Positioning themselves as an antidote to persistent concerns about racial, ethnic, and class divides in Boston, a coalition of literary organizations have banded together to propose a multi-use literary and cultural hub in the city’s burgeoning Seaport area. Led by the writing non-profit Grub Street, the group’s proposal got a boost this week with the announcement of a $2 million grant from the Calderwood Charitable Foundation should their plan be approved.

In an e-mail to supporters, the group—which consists of Grub Street, the Harvard Book Store, and Mass Poetry—urged literary patrons across the city to contact city leaders and the owners of 50 Liberty, the 14-story condominium tower that would house the hub, to support their plan. Grub Street executive director Eve Bridburg also told supporters that the project could mean long-term stability for her organization, which bills itself as the largest of its kind in America.

“As some of you know, we’ve been looking for new space for several years now,” wrote Bridburg, “With the sharp increase in rents, we face the real possibility of having to relocate outside of the city. The Seaport – in the city and reachable via train, bus, car, and boat – would afford us long-term security in this city we love.”

The group proposal includes a bookstore, classrooms for writing workshops, and two venues for large-scale literary gatherings events, including the Mass Poetry Festival and Grub's annual writer's conference. “Though [Boston has] one of the most robust and lively writing and reading communities in the country," the group wrote in their application that, "there is no major public venue or large, central place where readers, writers, and thinkers from diverse backgrounds and communities can gather on a daily basis to create and share work.”

The submission is one of eight before the Boston Planning & Development Agency and the Fallon Company, who are working jointly to turn the 13,166 sq. ft. space on the ground floors of Fallon’s new building along the waterfront into a cultural hub.
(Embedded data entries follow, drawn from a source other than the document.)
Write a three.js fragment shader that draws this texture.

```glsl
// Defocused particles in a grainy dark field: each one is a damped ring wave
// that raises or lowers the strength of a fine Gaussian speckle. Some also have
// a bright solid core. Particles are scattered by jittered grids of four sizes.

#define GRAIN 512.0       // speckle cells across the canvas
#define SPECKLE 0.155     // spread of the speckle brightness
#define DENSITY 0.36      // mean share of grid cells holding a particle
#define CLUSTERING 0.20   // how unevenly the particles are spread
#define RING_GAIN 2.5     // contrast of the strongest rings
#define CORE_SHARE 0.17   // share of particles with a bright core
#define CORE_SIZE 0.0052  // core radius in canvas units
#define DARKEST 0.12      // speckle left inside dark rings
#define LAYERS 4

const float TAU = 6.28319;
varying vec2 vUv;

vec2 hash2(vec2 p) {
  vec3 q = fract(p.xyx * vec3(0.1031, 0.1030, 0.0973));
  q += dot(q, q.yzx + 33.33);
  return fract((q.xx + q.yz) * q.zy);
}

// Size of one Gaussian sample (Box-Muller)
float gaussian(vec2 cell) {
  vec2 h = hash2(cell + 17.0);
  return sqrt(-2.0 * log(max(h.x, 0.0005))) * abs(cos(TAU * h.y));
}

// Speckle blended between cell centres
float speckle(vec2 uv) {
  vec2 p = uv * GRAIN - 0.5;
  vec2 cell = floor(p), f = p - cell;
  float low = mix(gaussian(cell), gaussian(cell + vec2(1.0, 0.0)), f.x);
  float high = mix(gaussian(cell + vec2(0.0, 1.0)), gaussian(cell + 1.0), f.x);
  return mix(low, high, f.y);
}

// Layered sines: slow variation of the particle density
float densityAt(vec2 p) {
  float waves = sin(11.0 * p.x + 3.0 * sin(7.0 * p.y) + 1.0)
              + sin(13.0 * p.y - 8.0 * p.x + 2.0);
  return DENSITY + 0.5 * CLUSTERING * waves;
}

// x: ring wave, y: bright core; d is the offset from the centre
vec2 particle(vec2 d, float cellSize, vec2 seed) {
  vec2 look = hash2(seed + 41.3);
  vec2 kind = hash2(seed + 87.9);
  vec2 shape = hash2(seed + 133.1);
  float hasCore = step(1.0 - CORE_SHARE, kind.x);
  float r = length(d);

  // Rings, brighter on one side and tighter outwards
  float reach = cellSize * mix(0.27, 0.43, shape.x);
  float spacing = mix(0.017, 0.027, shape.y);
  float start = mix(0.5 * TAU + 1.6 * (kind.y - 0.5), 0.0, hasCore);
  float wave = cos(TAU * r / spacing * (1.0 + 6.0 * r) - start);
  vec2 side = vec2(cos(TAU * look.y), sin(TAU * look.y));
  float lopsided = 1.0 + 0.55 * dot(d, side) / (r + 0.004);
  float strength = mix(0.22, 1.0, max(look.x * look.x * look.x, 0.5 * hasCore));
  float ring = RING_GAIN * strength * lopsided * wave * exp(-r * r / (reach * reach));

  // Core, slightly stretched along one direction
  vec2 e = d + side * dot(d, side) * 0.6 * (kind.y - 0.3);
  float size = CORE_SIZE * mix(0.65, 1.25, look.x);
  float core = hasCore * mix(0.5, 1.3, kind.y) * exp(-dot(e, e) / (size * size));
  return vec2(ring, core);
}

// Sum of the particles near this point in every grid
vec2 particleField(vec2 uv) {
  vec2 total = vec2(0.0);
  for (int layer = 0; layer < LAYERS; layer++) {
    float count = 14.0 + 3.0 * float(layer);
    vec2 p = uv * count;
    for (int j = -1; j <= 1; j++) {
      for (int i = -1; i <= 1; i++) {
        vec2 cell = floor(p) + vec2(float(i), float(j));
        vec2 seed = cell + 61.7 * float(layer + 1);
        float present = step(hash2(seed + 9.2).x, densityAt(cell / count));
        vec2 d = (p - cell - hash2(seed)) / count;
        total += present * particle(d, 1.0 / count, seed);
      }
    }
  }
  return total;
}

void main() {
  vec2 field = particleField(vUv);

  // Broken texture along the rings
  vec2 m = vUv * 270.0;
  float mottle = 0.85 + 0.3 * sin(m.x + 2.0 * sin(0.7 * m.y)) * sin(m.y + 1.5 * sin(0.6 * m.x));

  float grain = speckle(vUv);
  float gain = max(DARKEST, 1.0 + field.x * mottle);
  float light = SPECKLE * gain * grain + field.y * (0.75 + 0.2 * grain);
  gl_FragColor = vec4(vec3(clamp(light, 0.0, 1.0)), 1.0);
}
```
The area has boomed in recent years, drawing tech companies and publishers. America’s Test Kitchen relocated to the area in late 2017. In January, Cengage announced plans to move in as well, and Amazon intends to locate thousands of jobs there in the coming years.

Yet, the neighborhood has also come under fire as emblematic of growing inequality across a city already known for persistent divides. Support from Calderwood, which has donated millions of dollars to cultural and equity-based projects across Boston, is a boost for the group’s vision, “to build a 21st century narrative arts/storytelling center: a democratic, accessible, active space for people of all ages, race, ethnicities, and backgrounds to connect and to learn from the crafted words of the most famous writers and thinkers of our day, as well as from each other.”

Completion of the building is expected in the coming months, as is an announcement on which plan has been selected.